### Raw data

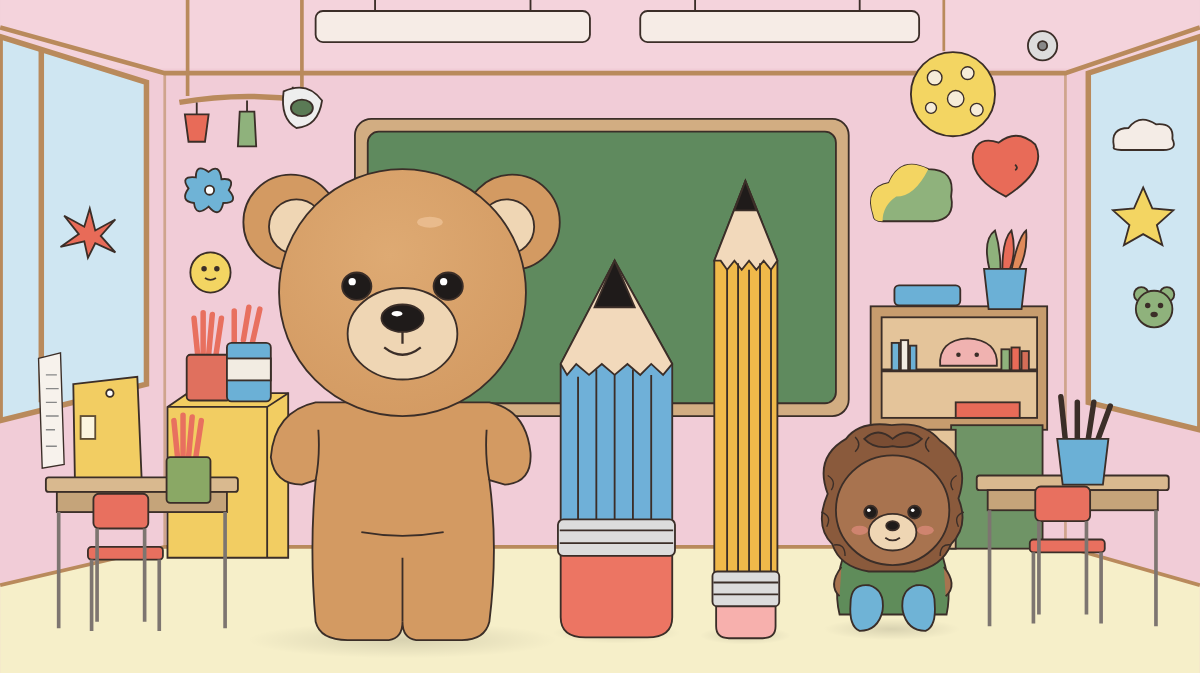
<!DOCTYPE html>
<html lang="en">
<head>
<meta charset="utf-8">
<title>Classroom Friends</title>
<style>
:root{
  --wall:#f1ccd7;--ceiling:#f4d3dc;--floor:#f6efc9;--trim:#b98a5c;--ink:#3b2e28;
  --sky:#cfe6f2;--board:#5f8a5e;--board-frame:#d2ad82;--lamp:#f6ece6;
  --bear:#d39a62;--bear-light:#efd6b4;--doll:#a8734f;--doll-hair:#8a5a3c;
  --pencil-blue:#6fb0d8;--pencil-yellow:#f0b94a;--wood:#f2d9bb;--lead:#1f1b1a;
  --eraser:#ec7563;--eraser-pink:#f7b0ad;--metal:#dcdcdc;
  --desk:#d9b98f;--chair:#e8705f;--leg:#7d7570;--cabinet:#f2cd62;--shelf:#c79c6e;
  --cup-red:#e0705e;--cup-blue:#6bb0d6;--cup-green:#8aa865;--sticker-yellow:#f3d562;
  --sticker-green:#8fb27c;--sticker-red:#e86b58;--sticker-blue:#6fb3d6;--cloud:#f4ece6;
}
html,body{margin:0;padding:0;overflow:hidden;background:var(--wall)}
.canvas{width:1200px;height:673px;overflow:hidden;display:block}
.canvas svg{display:block;width:1200px;height:673px}
</style>
</head>
<body>
<main class="canvas">
<svg viewBox="0 0 1312 736" xmlns="http://www.w3.org/2000/svg" role="img" aria-label="A classroom with a large teddy bear, two giant pencils and a small plush bear">
<defs>
  <g id="chair">
    <rect x="0" y="0" width="60" height="38" rx="6" fill="var(--chair)" stroke="var(--ink)" stroke-width="2"/>
    <rect x="-6" y="58" width="82" height="14" rx="4" fill="var(--chair)" stroke="var(--ink)" stroke-width="2"/>
    <path d="M4 38 V140 M56 38 V140 M-2 72 V150 M72 72 V150" stroke="var(--leg)" stroke-width="4" fill="none"/>
  </g>
  <g id="desk">
    <rect x="0" y="0" width="210" height="16" rx="3" fill="var(--desk)" stroke="var(--ink)" stroke-width="2"/>
    <rect x="12" y="16" width="186" height="22" fill="#c5a47a" stroke="var(--ink)" stroke-width="2"/>
    <path d="M14 38 V165 M196 38 V165" stroke="var(--leg)" stroke-width="4"/>
  </g>
  <g id="pencil-cup">
    <path d="M-6 -40 L-2 0 M4 -46 L4 0 M14 -44 L10 0 M24 -40 L18 0" stroke-width="6" stroke-linecap="round" fill="none" stroke="var(--chair)"/>
    <rect x="-14" y="0" width="48" height="50" rx="4" stroke="var(--ink)" stroke-width="2"/>
  </g>
  <radialGradient id="bear-sheen" cx="0.45" cy="0.35" r="0.7">
    <stop offset="0" stop-color="#deaa73"/><stop offset="1" stop-color="var(--bear)"/>
  </radialGradient>
  <radialGradient id="shadow" cx="0.5" cy="0.5" r="0.5">
    <stop offset="0" stop-color="#000" stop-opacity="0.12"/><stop offset="1" stop-color="#000" stop-opacity="0"/>
  </radialGradient>
</defs>

<!-- room -->
<rect class="wall" width="1312" height="736" fill="var(--wall)"/>
<rect class="ceiling" width="1312" height="75" fill="var(--ceiling)"/>
<path class="ceiling-edge" d="M0 30 L180 80 H1165 L1312 30" fill="none" stroke="var(--trim)" stroke-width="5"/>
<path class="floor" d="M0 640 L180 598 H1165 L1312 640 V736 H0 Z" fill="var(--floor)"/>
<path d="M0 640 L180 598 H1165 L1312 640" fill="none" stroke="var(--trim)" stroke-width="4"/>
<path d="M180 80 V598 M1165 80 V598" stroke="var(--trim)" stroke-width="3" opacity="0.6"/>

<!-- ceiling lights -->
<g class="lights" stroke="var(--ink)" stroke-width="2">
  <path d="M410 0 V12 M580 0 V12 M760 0 V12 M940 0 V12"/>
  <rect x="345" y="12" width="300" height="34" rx="8" fill="var(--lamp)"/>
  <rect x="700" y="12" width="305" height="34" rx="8" fill="var(--lamp)"/>
  <circle cx="1140" cy="50" r="16" fill="#ddd"/><circle cx="1140" cy="50" r="5" fill="#888"/>
</g>

<!-- windows -->
<g class="window-left" stroke="var(--trim)" stroke-width="6">
  <path d="M0 40 L160 90 V420 L0 460 Z" fill="var(--sky)"/>
  <path d="M45 55 V440"/>
</g>
<g class="window-right" stroke="var(--trim)" stroke-width="6">
  <path d="M1312 40 L1190 80 V440 L1312 470 Z" fill="var(--sky)"/>
</g>

<!-- chalkboard -->
<rect class="chalkboard" x="388" y="130" width="540" height="325" rx="18" fill="var(--board-frame)" stroke="var(--ink)" stroke-width="2"/>
<rect x="402" y="144" width="512" height="297" rx="12" fill="var(--board)" stroke="var(--ink)" stroke-width="2"/>

<!-- mobile -->
<g class="mobile" stroke="var(--ink)" stroke-width="2">
  <path d="M205 0 V105 M330 0 V105" stroke="var(--trim)" stroke-width="4"/>
  <path d="M196 112 Q265 100 334 110" stroke="var(--trim)" stroke-width="6" fill="none"/>
  <path d="M215 112 V125 M270 110 V122 M320 108 V95" fill="none"/>
  <path d="M202 125 H228 L224 155 H206 Z" fill="var(--sticker-red)"/>
  <path d="M262 122 H278 L280 160 H260 Z" fill="var(--sticker-green)"/>
  <path d="M310 100 Q336 88 352 110 Q348 138 324 140 Q306 130 310 100 Z" fill="#eee"/>
  <ellipse cx="330" cy="118" rx="12" ry="9" fill="#5a7a55"/>
</g>

<!-- hanging ball -->
<g class="hanging-ball" stroke="var(--ink)" stroke-width="2">
  <path d="M1032 0 V56" stroke="var(--trim)" stroke-width="3"/>
  <circle cx="1042" cy="103" r="46" fill="var(--sticker-yellow)"/>
  <g fill="#f6ecd8" stroke-width="1.5">
    <circle cx="1022" cy="85" r="8"/><circle cx="1058" cy="80" r="7"/><circle cx="1045" cy="108" r="9"/>
    <circle cx="1018" cy="118" r="6"/><circle cx="1068" cy="120" r="7"/>
  </g>
</g>

<!-- wall stickers -->
<g class="stickers" stroke="var(--ink)" stroke-width="2">
  <g class="flower" fill="var(--sticker-blue)">
    <path d="M228 188 Q240 178 242 196 Q258 194 250 208 Q262 222 244 222 Q240 240 228 226 Q214 238 212 222 Q196 220 206 206 Q196 192 214 194 Q214 178 228 188 Z"/>
    <circle cx="229" cy="208" r="5" fill="#fff"/>
  </g>
  <path class="starfish" d="M98 228 L104 252 L126 240 L110 258 L126 276 L104 266 L96 282 L92 264 L66 270 L86 256 L70 236 L92 248 Z" fill="var(--sticker-red)"/>
  <g class="smiley"><circle cx="230" cy="298" r="22" fill="var(--sticker-yellow)"/>
    <circle cx="223" cy="294" r="2" fill="var(--ink)"/><circle cx="237" cy="294" r="2" fill="var(--ink)"/>
    <path d="M224 304 Q230 308 236 304" fill="none"/></g>
  <path class="cloud-sticker" d="M955 235 Q945 205 972 200 Q985 170 1015 185 Q1045 185 1040 215 Q1045 240 1020 242 H965 Q955 242 955 235 Z" fill="var(--sticker-green)"/>
  <path d="M955 235 Q945 205 972 200 Q985 170 1015 185 Q1000 215 980 215 Q965 225 965 242 Q955 242 955 235Z" fill="var(--sticker-yellow)" stroke="none"/>
  <path class="heart" d="M1100 215 Q1060 195 1064 168 Q1070 148 1092 156 Q1112 140 1132 158 Q1146 185 1100 215 Z" fill="var(--sticker-red)"/>
  <path d="M1110 180 q4 4 0 6" fill="none"/>
  <path class="cloud-window" d="M1218 160 Q1214 140 1234 140 Q1246 124 1264 136 Q1284 134 1282 152 Q1288 164 1272 164 H1226 Q1216 164 1218 160 Z" fill="var(--cloud)"/>
  <path class="star" d="M1250 205 L1260 228 L1283 230 L1265 246 L1271 268 L1250 256 L1229 268 L1235 246 L1217 230 L1240 228 Z" fill="var(--sticker-yellow)"/>
  <g class="bear-sticker" fill="var(--sticker-green)">
    <circle cx="1248" cy="322" r="8"/><circle cx="1276" cy="322" r="8"/>
    <circle cx="1262" cy="338" r="20"/>
    <circle cx="1255" cy="334" r="2" fill="var(--ink)"/><circle cx="1269" cy="334" r="2" fill="var(--ink)"/>
    <ellipse cx="1262" cy="344" rx="4" ry="3" fill="var(--ink)" stroke="none"/>
  </g>
</g>

<!-- left corner furniture -->
<g class="notice" stroke="var(--ink)" stroke-width="1.5">
  <path d="M42 392 L66 386 L70 508 L46 512 Z" fill="#f7f2ec"/>
  <path d="M50 410 H62 M50 425 H64 M50 440 H62 M50 455 H64 M50 470 H60 M50 488 H62" stroke="#888"/>
</g>
<g class="yellow-board" stroke="var(--ink)" stroke-width="2">
  <path d="M80 420 L150 412 L155 530 L82 540 Z" fill="var(--cabinet)"/>
  <circle cx="120" cy="430" r="4" fill="#fff"/>
  <rect x="88" y="455" width="16" height="25" fill="#fff" opacity="0.8"/>
</g>
<g class="cabinet-left" stroke="var(--ink)" stroke-width="2">
  <path d="M183 445 L205 430 H315 V610 H183 Z" fill="var(--cabinet)"/>
  <path d="M183 445 H292 L315 430 M292 445 V610" fill="none"/>
  <use href="#pencil-cup" x="218" y="388" fill="var(--cup-red)"/>
  <g class="cup-striped">
    <path d="M256 375 V340 M266 372 L272 336 M276 374 L284 338" stroke="var(--chair)" stroke-width="6" stroke-linecap="round"/>
    <rect x="248" y="375" width="48" height="64" rx="5" fill="var(--cup-blue)"/>
    <rect x="248" y="392" width="48" height="24" fill="#f2ece2"/>
  </g>
</g>
<use href="#desk" x="50" y="522"/>
<use href="#pencil-cup" x="196" y="500" fill="var(--cup-green)"/>
<use href="#chair" x="102" y="540"/>

<!-- right corner furniture -->
<g class="shelf" stroke="var(--ink)" stroke-width="2">
  <rect x="952" y="335" width="193" height="135" fill="var(--shelf)"/>
  <rect x="964" y="347" width="170" height="110" fill="#e4c49a"/>
  <path d="M964 405 H1134" stroke-width="4"/>
  <rect x="975" y="375" width="8" height="30" fill="var(--sticker-blue)"/>
  <rect x="985" y="372" width="8" height="33" fill="#f2ece2"/>
  <rect x="995" y="378" width="7" height="27" fill="var(--cup-blue)"/>
  <rect x="1095" y="382" width="9" height="23" fill="var(--sticker-green)"/>
  <rect x="1106" y="380" width="9" height="25" fill="var(--sticker-red)"/>
  <rect x="1117" y="384" width="8" height="21" fill="#d46d57"/>
  <path d="M1028 400 Q1026 372 1058 370 Q1092 372 1090 400 Z" fill="#f0b2b0"/>
  <circle cx="1048" cy="388" r="1.5" fill="var(--ink)"/><circle cx="1068" cy="388" r="1.5" fill="var(--ink)"/>
  <rect x="1045" y="440" width="70" height="17" fill="var(--sticker-red)"/>
  <rect x="978" y="312" width="72" height="22" rx="5" fill="var(--cup-blue)"/>
  <g class="plant">
    <path d="M1082 295 Q1074 262 1088 252 Q1094 272 1094 295 Z" fill="var(--sticker-green)"/>
    <path d="M1096 295 Q1096 262 1106 252 Q1112 276 1104 295 Z" fill="var(--sticker-red)"/>
    <path d="M1106 295 Q1114 258 1122 252 Q1124 276 1114 295 Z" fill="#e08a5a"/>
    <path d="M1076 294 H1122 L1117 338 H1081 Z" fill="var(--cup-blue)"/>
  </g>
</g>
<g class="cabinet-right" stroke="var(--ink)" stroke-width="2">
  <rect x="1040" y="465" width="100" height="135" fill="#6f9466"/>
  <rect x="990" y="470" width="55" height="130" fill="#e4c49a"/>
</g>
<use href="#desk" x="1068" y="520"/>
<g class="cup-right" stroke="var(--ink)" stroke-width="2">
  <path d="M1165 482 L1160 434 M1178 480 L1178 440 M1190 480 L1196 440 M1200 482 L1214 444" stroke-width="6" stroke-linecap="round"/>
  <path d="M1156 480 H1212 L1206 530 H1162 Z" fill="var(--cup-blue)"/>
</g>
<use href="#chair" x="1132" y="532"/>

<!-- teddy bear -->
<g class="teddy-bear" stroke="var(--ink)" stroke-width="2">
  <ellipse cx="440" cy="700" rx="170" ry="20" fill="url(#shadow)" stroke="none"/>
  <circle cx="318" cy="243" r="52" fill="var(--bear)"/><circle cx="324" cy="248" r="30" fill="var(--bear-light)"/>
  <circle cx="560" cy="243" r="52" fill="var(--bear)"/><circle cx="554" cy="248" r="30" fill="var(--bear-light)"/>
  <path d="M345 440 Q300 450 296 500 Q300 530 330 530 L345 525 Q338 600 345 680 Q350 700 380 700 H425 Q440 698 440 680 Q440 698 455 700 H505 Q530 700 535 680 Q545 600 535 525 L552 530 Q582 528 580 495 Q575 448 535 440 Z" fill="var(--bear)"/>
  <path d="M345 525 Q350 500 348 470 M535 525 Q530 500 532 470 M440 680 V610 M395 582 Q440 590 485 582" fill="none"/>
  <circle cx="440" cy="320" r="135" fill="url(#bear-sheen)"/>
  <ellipse cx="440" cy="365" rx="60" ry="50" fill="var(--bear-light)"/>
  <ellipse cx="390" cy="313" rx="16" ry="15" fill="var(--lead)"/><circle cx="385" cy="308" r="4" fill="#fff" stroke="none"/>
  <ellipse cx="490" cy="313" rx="16" ry="15" fill="var(--lead)"/><circle cx="485" cy="308" r="4" fill="#fff" stroke="none"/>
  <ellipse cx="440" cy="348" rx="23" ry="15" fill="var(--lead)"/><ellipse cx="434" cy="343" rx="6" ry="3" fill="#fff" stroke="none"/>
  <path d="M440 363 V376 M420 380 Q440 396 460 380" fill="none" stroke-width="2.5"/>
  <ellipse cx="470" cy="243" rx="14" ry="6" fill="#f0c59a" stroke="none" opacity="0.7"/>
</g>

<!-- blue pencil -->
<g class="pencil-blue" stroke="var(--ink)" stroke-width="2">
  <ellipse cx="674" cy="692" rx="70" ry="12" fill="url(#shadow)" stroke="none"/>
  <path d="M613 570 V398 L672 285 L735 398 V570 Z" fill="var(--pencil-blue)"/>
  <path d="M613 398 L672 285 L735 398 L725 410 L712 398 L700 410 L686 398 L672 410 L658 398 L644 410 L630 398 L620 410 Z" fill="var(--wood)"/>
  <path d="M650 336 L672 285 L694 336 Z" fill="var(--lead)"/>
  <path d="M632 412 V570 M652 404 V570 M672 410 V570 M692 404 V570 M712 410 V570" fill="none"/>
  <path d="M613 605 V675 Q613 697 640 697 H708 Q735 697 735 675 V605 Z" fill="var(--eraser)"/>
  <rect x="610" y="568" width="128" height="40" rx="6" fill="var(--metal)"/>
  <path d="M612 580 H736 M612 594 H736" fill="none"/>
</g>

<!-- yellow pencil -->
<g class="pencil-yellow" stroke="var(--ink)" stroke-width="2">
  <ellipse cx="815" cy="695" rx="50" ry="10" fill="url(#shadow)" stroke="none"/>
  <path d="M781 630 V285 L815 198 L850 285 V630 Z" fill="var(--pencil-yellow)"/>
  <path d="M781 285 L815 198 L850 285 L843 295 L835 285 L827 295 L819 285 L811 295 L803 285 L795 295 L788 285 Z" fill="var(--wood)"/>
  <path d="M803 230 L815 198 L827 230 Z" fill="var(--lead)"/>
  <path d="M795 295 V630 M807 288 V630 M819 295 V630 M831 288 V630 M843 295 V630" fill="none"/>
  <path d="M783 660 V685 Q783 698 797 698 H834 Q848 698 848 685 V660 Z" fill="var(--eraser-pink)"/>
  <rect x="779" y="625" width="73" height="38" rx="5" fill="var(--metal)"/>
  <path d="M780 637 H851 M780 650 H851" fill="none"/>
</g>

<!-- small plush bear -->
<g class="plush-doll" stroke="var(--ink)" stroke-width="2">
  <ellipse cx="975" cy="688" rx="75" ry="12" fill="url(#shadow)" stroke="none"/>
  <path d="M925 600 Q910 640 918 672 H1035 Q1042 640 1028 600 Z" fill="#5f8c5a"/>
  <path d="M930 660 Q930 638 950 640 Q968 645 965 668 Q960 690 940 690 Q928 685 930 660 Z" fill="var(--sticker-blue)"/>
  <path d="M1022 660 Q1022 638 1002 640 Q984 645 987 668 Q992 690 1012 690 Q1024 685 1022 660 Z" fill="var(--sticker-blue)"/>
  <path d="M920 620 Q905 640 918 652 M1032 620 Q1048 640 1034 652" fill="var(--doll)"/>
  <path d="M905 540 Q890 500 925 480 Q940 460 975 465 Q1010 460 1028 482 Q1062 505 1048 545 Q1060 575 1040 595 Q1030 620 1000 625 H950 Q918 620 910 595 Q890 575 905 540 Z" fill="var(--doll-hair)"/>
  <path d="M945 480 Q960 466 976 480 Q992 466 1008 480 Q996 492 976 488 Q956 492 945 480 Z" fill="#7a4d33"/>
  <g fill="none" stroke-width="1.5">
    <path d="M905 520 q10 6 4 16 M898 560 q12 4 6 16 M912 596 q12 -2 12 12 M1046 520 q-10 6 -4 16 M1054 560 q-12 4 -6 16 M1040 596 q-12 -2 -12 12 M935 478 q8 8 0 16 M1016 478 q-8 8 0 16"/>
  </g>
  <ellipse cx="976" cy="558" rx="62" ry="60" fill="var(--doll)"/>
  <ellipse cx="976" cy="582" rx="26" ry="20" fill="var(--bear-light)"/>
  <circle cx="952" cy="560" r="7" fill="var(--lead)"/><circle cx="1000" cy="560" r="7" fill="var(--lead)"/>
  <circle cx="950" cy="558" r="2" fill="#fff" stroke="none"/><circle cx="998" cy="558" r="2" fill="#fff" stroke="none"/>
  <ellipse cx="976" cy="575" rx="7" ry="5" fill="var(--lead)"/>
  <path d="M968 588 Q976 594 984 588" fill="none"/>
  <ellipse cx="940" cy="580" rx="9" ry="5" fill="#e98f86" stroke="none" opacity="0.6"/>
  <ellipse cx="1012" cy="580" rx="9" ry="5" fill="#e98f86" stroke="none" opacity="0.6"/>
</g>
</svg>
</main>
</body>
</html>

### Task instructions
Return only the number of lines in the records above that include the string "opacity".

### Written answer
6